John's book, based on his phenomenal success, is just one of the marketing books I'm reading. On my nightstand I also have: The Fine Print of Self-Publishing by Mark Levine (highly recommended, if you're thinking of publishing independently); Guerrilla Marketing for Writers, Jay Conrad Levinson, Rick Frishman & Michael Larsen; and The Essential Guide to Getting Your Book Published, Arielle Eckstut and David Henry Sterry. I took a publishing workshop from Arielle and David at Stanford University and recommend their workshop. You can find where they'll be teaching in coming months at www.thebookdoctors.com.
Among the many things John Locke recommends is this: Love your audience, every last one of them. That makes sense and it's how I feel about you. Thanks for showing up in the Word Garden, for sending notes of encouragement, for telling your friends about Adrift in the Sound, for supporting my work by investing your valuable time, interest and hard-earned dollars. I'll keep writing with gratitude and hope you'll keep reading. But, right now, gotta get back to work.

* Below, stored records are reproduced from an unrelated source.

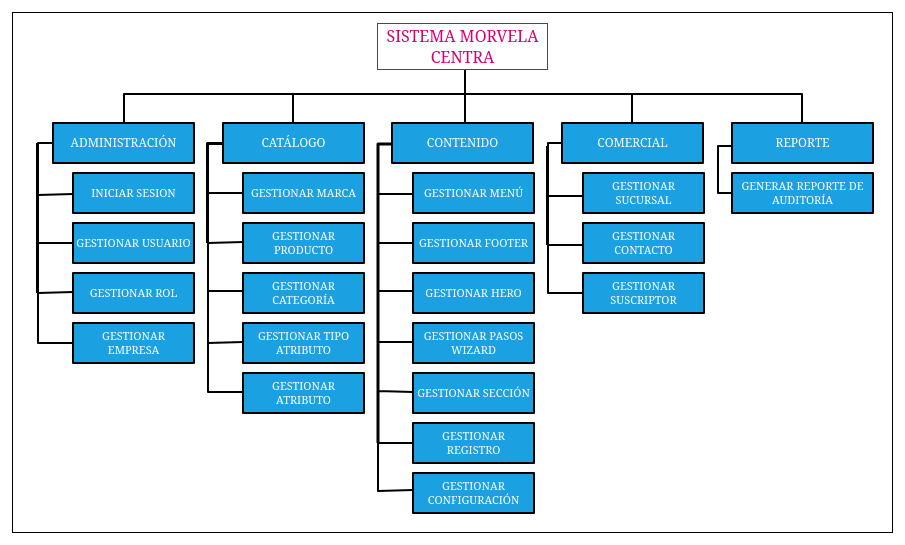
<!DOCTYPE html>
<html lang="es">
<head>
<meta charset="utf-8">
<title>Mapa de módulos del sistema</title>
<style>
  :root {
    --paper: #ffffff;
    --ink: #000000;
    --node: #1ba1e2;
    --node-text: #ffffff;
    --title: #d80073;
    --title-border: #4a4a4a;
  }
  * { box-sizing: border-box; margin: 0; padding: 0; }
  html, body { width: 905px; height: 545px; overflow: hidden; background: var(--paper); }
  body { font-family: "Noto Serif", "Liberation Serif", serif; }
  .chart { position: relative; width: 905px; height: 545px; }
  .frame { position: absolute; left: 12px; top: 12px; width: 881px; height: 521px; border: 1px solid var(--ink); }
  .connectors { position: absolute; inset: 0; fill: none; stroke: var(--ink); stroke-width: 2; stroke-linejoin: round; }
  .root {
    position: absolute; left: 377px; top: 23px; width: 171px; height: 47px;
    display: flex; align-items: center; justify-content: center;
    border: 1px solid var(--title-border); background: var(--paper);
    color: var(--title); font-size: 16px; line-height: 21px; font-weight: 400;
    text-align: center; white-space: nowrap;
  }
  .modules {
    position: absolute; left: 52px; top: 122px;
    display: grid; grid-template-columns: repeat(5, 143px); column-gap: 27px; align-items: start;
  }
  .module { display: flex; flex-direction: column; align-items: flex-end; gap: 8px; }
  .module ul { display: contents; list-style: none; }
  .module h2, .module li {
    display: flex; align-items: center; justify-content: center;
    height: 42px; border: 2px solid var(--ink); border-radius: 1px;
    background: var(--node); color: var(--node-text);
    font-weight: 400; text-align: center; white-space: nowrap;
  }
  .module h2 { width: 143px; font-size: 12px; line-height: 16px; }
  .module li { width: 123px; font-size: 11px; line-height: 14px; }
  .module.offset h2 { margin-right: 1px; }
  .module.wide li { width: 143px; margin-right: 1px; }
</style>
</head>
<body>
<main class="chart">
  <div class="frame"></div>

  <svg class="connectors" width="905" height="545" viewBox="0 0 905 545" aria-hidden="true">
    <g id="root-links">
      <path d="M465 69V123M124 123V94H802V123M293 94V123M632 94V123"/>
    </g>
    <g id="administracion-links">
      <path d="M53 143H38V343H73M38 195L73 194M38 243H73M38 293L73 292"/>
      <path d="M37.5 143V293" stroke-width="3"/>
    </g>
    <g id="catalogo-links">
      <path d="M223 143H208V392H243M208 193H243M208 243L243 242M208 291H243M208 343L243 342"/>
      <path d="M223 143.5H207.5V243" stroke-width="3"/>
    </g>
    <g id="contenido-links">
      <path d="M392 144H378V491L413 490M378 194H413M378 243H413M378 291H413M378 342H413M378 391L413 392M378 443H413"/>
      <path d="M392 144H378V443" stroke-width="3"/>
    </g>
    <g id="comercial-links">
      <path d="M562 143H548V293H583M548 196H583M548 245H583"/>
      <path d="M547.5 146V245" stroke-width="3"/>
    </g>
    <g id="reporte-links">
      <path d="M732 146H718V193H732"/>
    </g>
  </svg>

  <h1 class="root">SISTEMA MORVELA<br>CENTRA</h1>

  <div class="modules">
    <section class="module">
      <h2>ADMINISTRACIÓN</h2>
      <ul>
        <li>INICIAR SESION</li>
        <li>GESTIONAR USUARIO</li>
        <li>GESTIONAR ROL</li>
        <li>GESTIONAR<br>EMPRESA</li>
      </ul>
    </section>
    <section class="module">
      <h2>CATÁLOGO</h2>
      <ul>
        <li>GESTIONAR MARCA</li>
        <li>GESTIONAR<br>PRODUCTO</li>
        <li>GESTIONAR<br>CATEGORÍA</li>
        <li>GESTIONAR TIPO<br>ATRIBUTO</li>
        <li>GESTIONAR<br>ATRIBUTO</li>
      </ul>
    </section>
    <section class="module offset">
      <h2>CONTENIDO</h2>
      <ul>
        <li>GESTIONAR MENÚ</li>
        <li>GESTIONAR FOOTER</li>
        <li>GESTIONAR HERO</li>
        <li>GESTIONAR PASOS<br>WIZARD</li>
        <li>GESTIONAR SECCIÓN</li>
        <li>GESTIONAR<br>REGISTRO</li>
        <li>GESTIONAR<br>CONFIGURACIÓN</li>
      </ul>
    </section>
    <section class="module offset">
      <h2>COMERCIAL</h2>
      <ul>
        <li>GESTIONAR<br>SUCURSAL</li>
        <li>GESTIONAR<br>CONTACTO</li>
        <li>GESTIONAR<br>SUSCRIPTOR</li>
      </ul>
    </section>
    <section class="module offset wide">
      <h2>REPORTE</h2>
      <ul>
        <li>GENERAR REPORTE DE<br>AUDITORÍA</li>
      </ul>
    </section>
  </div>
</main>
</body>
</html>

See you in the garden, bring your favorite book.
Friday, May 11, 2012
Got this message from a reader, Southern forestry expert W.V. (Mac) McConnell:
|Climate change is causing wildfires to burn more fiercely,|
pumping more greenhouse gases into the atmosphere
than previously thought, according to a new study
published in Nature Geosciences.
A Look at the Record: Apalachicola National Forest 2000-2009 Planning Period
In 2000 the three National Forests in Florida began operating under a 10 year Land and Resource Management Plan. Here are the results of timber resource management on the largest of these forests, the Apalachicola, for the planning period that has just ended.
Land managers have two principal tools available (to manage forests): fire and timber harvesting. The 10 year record for fire use is good: 86% (947,000 acres) of the planned prescribed burn area was treated. Now, let’s look at how well the Forest managed the timber resource and how this has affected some other key components of the ecosystem.
The Forest grows enough wood each year to make a line of stacked cords ~360 miles long. How much wood did we actually cut? The 10 year average annual cut was .95 MMcf or 5% of the total annual growth Inventory increase. The rest of the forest reduction was due to 30% mortality.
On the Apalachicola National Forest during the past 10 years -- the forest increased by 35%, 30% of it died, while just 5% of timber was harvested. Left unchecked, the current growth conditions will lead to greater density, increased tree mortality and sharply declining forest health.
The same situation is playing out in California's forests -- they're dying faster than they're being harvested. Harvesting has pretty much been halted in California and we've got thousands of acres of cord wood piling up -- waiting for the next spark.
Sustainable harvesting to maintain forest health. Actively manage the forests and put people back to work cutting timber before it's too late.
With thanks to Mac, note that in California,the state's wildland fire fighting agency, CalFire, has just declared the official start of fire season. Disaster is just one careless spark away. Get out in the environment, but please take care.